Cheap whites (Ukraine)
I must admit that only a recent viewing of SBS Viceland brought this growing trade to my attention. The episode opened with their guy interviewing this Vietnamese peddler. He showed them where he hid his imported cigarettes, offering them at half the price of their normal market cost. When asked where the tobacco was from, the Viet guy became evasive. So the reporter travelled to Poland, Romania then the Ukraine, attempting to get answers. Apparently, the so-called cheap whites were manufactured from Ukrainian factories. Everyone had a hand in this booming business, from family men to the police, who got decent bribes for their trouble, even local politicians. The ensuing crackdown will see more pressure on the Romanian border, and arrests became commonplace. However, cutting the head of the snake would only bring ten more, and the billions of euros that the industry has given Ukraine, cannot be ignored.
Salmon fishing in Sierra Leone
Let me get this clear: this is not ‘salmon fishing’. However, this market involves trawler fishing and the marginalised small time angler. His SBS show featured a Brit trying to live a day or two in the life of a lowly Sierra Leone fisherman; it doesn’t end well. Big trawlers gobbled up most of the catch, even pelting them with rocks as they ventured into sea. With their rudimentary boat, they had to contend with the waves and daunting rips. In the end, the Pom was grateful for what he had back home.
Recto U (Philippines)
It’s the forgery capital of the Philippines. Whatever you need, in you go. Whether it’s school transcripts, diplomas, or driver’s licenses, you need it, they have it. Governments across epochs have tried to curb this so called Recto University, with little success.

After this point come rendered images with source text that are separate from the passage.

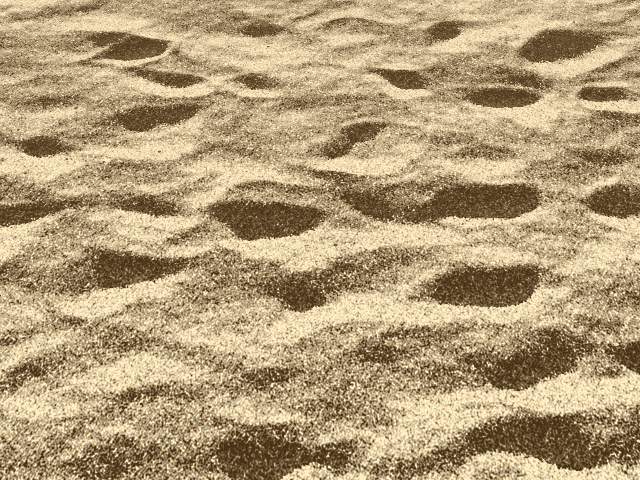
Give the GLSL for this texture, as a Shadertoy shader.

```glsl
// Trampled beach sand in low back light: shadowed hollows, wavy bright ridges and coarse grains.

vec2 hash2(vec2 p) {
    vec3 q = fract(p.xyx * vec3(0.1031, 0.1030, 0.0973));
    q += dot(q, q.yzx + 33.33);
    return fract((q.xx + q.yz) * q.zy);
}

float corner(vec2 cell, vec2 offset) {
    float angle = 6.2832 * hash2(cell).x;
    return dot(vec2(cos(angle), sin(angle)), offset);
}

float gradientNoise(vec2 p) {
    vec2 i = floor(p), f = p - i;
    vec2 w = f * f * f * (f * (f * 6.0 - 15.0) + 10.0);
    vec2 e = vec2(1.0, 0.0);
    float low = mix(corner(i, f), corner(i + e, f - e), w.x);
    float high = mix(corner(i + e.yx, f - e.yx), corner(i + 1.0, f - 1.0), w.x);
    return mix(low, high, w.y);
}

// Scattered footprint bowls with ragged outlines and a faint rim
float hollows(vec2 p) {
    vec2 cell = floor(p);
    float ragged = 0.45 * gradientNoise(p * 2.3 + 7.0);
    float height = 0.0;
    for (int j = -1; j <= 1; j++)
    for (int i = -1; i <= 1; i++) {
        vec2 id = cell + vec2(i, j);
        vec2 place = hash2(id), kind = hash2(id + 71.0);
        vec2 d = p - id - 0.2 - 0.6 * place;
        float turn = 1.6 * (place.x - 0.5);
        d = mat2(cos(turn), sin(turn), -sin(turn), cos(turn)) * d;
        float r = length(d * vec2(0.8, 1.2)) / mix(0.28, 0.52, kind.x) + ragged;
        float rim = (r - 1.1) * 4.0;
        height += mix(0.08, 1.0, kind.y) * (0.08 * exp(-rim * rim) - 1.0 + smoothstep(0.0, 1.1, r));
    }
    return height;
}

// Distance from the zero line of a noise: sharp crests, rounded valleys
float crest(vec2 p, float blunt) {
    float n = gradientNoise(p);
    return -sqrt(n * n + blunt);
}

float sandHeight(vec2 p) {
    vec2 q = p + 0.045 * vec2(gradientNoise(p * 8.0), gradientNoise(p * 8.0 + 40.0));
    float ridges = 0.036 * crest(q * vec2(3.5, 6.0) + 11.0, 0.0012);
    ridges += 0.013 * crest(q * vec2(8.0, 11.0) + 31.0, 0.002);
    float swell = 0.024 * gradientNoise(q * 5.0 + 23.0);
    float lumps = 0.0035 * gradientNoise(p * 30.0) + 0.0013 * gradientNoise(p * 66.0);
    return ridges + swell + lumps + 0.031 * hollows(q * 6.4);
}

void mainImage(out vec4 fragColor, in vec2 fragCoord) {
    vec2 uv = fragCoord / iResolution.y;
    float aspect = iResolution.x / iResolution.y;

    // Ground plane receding towards the top
    float depth = 1.36 / (2.8 - uv.y);
    vec2 ground = vec2((uv.x - 0.5 * aspect) * depth, 4.0 * depth) + 5.0;

    // Grains on a turned grid: mostly faint, some strong
    vec2 grit = mat2(0.8, 0.6, -0.6, 0.8) * (ground * vec2(1.0, 0.6));
    float grain = gradientNoise(grit * 430.0) + 0.6 * gradientNoise(grit * 230.0 + 50.0);
    grain += 0.35 * gradientNoise(grit * 95.0);
    grain *= 0.45 + 1.1 * abs(grain);

    // Slope shading and a short march towards the low sun
    vec2 sun = normalize(vec2(-0.25, 1.0));
    float height = sandHeight(ground);
    float slope = (height - sandHeight(ground + sun * 0.002)) / 0.002;
    float blocked = -1.0;
    for (int i = 1; i <= 11; i++) {
        float t = 0.011 * float(i);
        blocked = max(blocked, sandHeight(ground + sun * t) - height - 0.28 * t);
    }
    float shadow = smoothstep(-0.0005, 0.0035, blocked - 0.003 * grain);
    float tone = 0.65 + 1.0 * clamp(slope, -0.45, 0.3);
    tone = mix(tone, 0.14 + 0.08 * clamp(slope, -1.0, 1.0), shadow);

    // Grain contrast: strongest on grazed slopes, faint far off and in shade
    float fade = mix(1.15, 0.55, uv.y) * mix(1.0, 0.6, shadow);
    fade *= mix(1.2, 0.75, smoothstep(0.45, 0.95, tone));
    tone += 0.92 * fade * grain;

    vec3 sand = mix(vec3(0.28, 0.19, 0.08), vec3(0.98, 0.905, 0.74), clamp(tone, 0.0, 1.05));
    float tint = gradientNoise(grit * 260.0 + 90.0);
    sand *= 1.0 + 0.1 * fade * tint * vec3(1.0, 0.0, -1.0);

    // Sparse dark pebbles
    vec2 cell = floor(grit * 110.0);
    vec2 pick = hash2(cell + 17.0);
    float dist = length(fract(grit * 110.0) - 0.3 - 0.4 * hash2(cell)) + 0.15 * grain;
    float pebble = step(0.991, pick.x) * (1.0 - smoothstep(0.1, 0.26, dist));
    sand = mix(sand, vec3(0.25, 0.21, 0.17), 0.75 * pebble);

    // Light haze far away
    sand = mix(sand, vec3(0.80, 0.72, 0.56), 0.1 * uv.y * uv.y);
    fragColor = vec4(clamp(sand, 0.0, 1.0), 1.0);
}
```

An article from years ago showed the police were definitely involved, getting bribes to turn a blind eye. The same article also claimed that the actual vendors got a small cut as opposed to others in the racket. I remember when the dissident (and Pork barrel queen), Janet Lim-Napoles was arrested, some of the announcers were questioning her mugshot. ‘So that’s really Miss Janet Lim-Napoles?’ They asked this over and over. ‘Are we really getting the real deal?’ Someone then said ‘Baka na recto pa ata yan’. (Maybe that got Recto’d.)
Weed plantation (Sydney, Australia)
He was a friend’s neighbour, responsible for the doobie business round the area. The other neighbours on the street were wary of him, saying he and his missus got high. Initially overweight, he lost a ton of kilos upon battling diabetes. Though rail thin and toothless, the dude still managed to do his daily groceries from the local grocer. He’s probably feeding those veggies to his cannabis, I told the former friend. He also liked to ride around in his bike. Weed is a serious thing, with drug busts regularly netting millions in unsuspecting homes. Long as there’s a market to fool, there’s ganja to be sold.
This constitutes the most alarming of hidden economies. These sites are beneath the trusty online facade that meets us each time. Remember Silk Road? They were a site where illegal drugs were sold, including the worst kinds. For a fee, there were no limits as to what was on offer. Following the deaths of customers, including an Australian, police zoned in and swooped on the site founder. Yet for every site that gets closed, others will spring up.
I have shown you five examples of the black market. Whether through prior knowledge, SBS viewing, or from stories, the methods may vary but the toll and damage to human safety is unquestioned. My sincerest hope is that neither of us would venture into the dark side.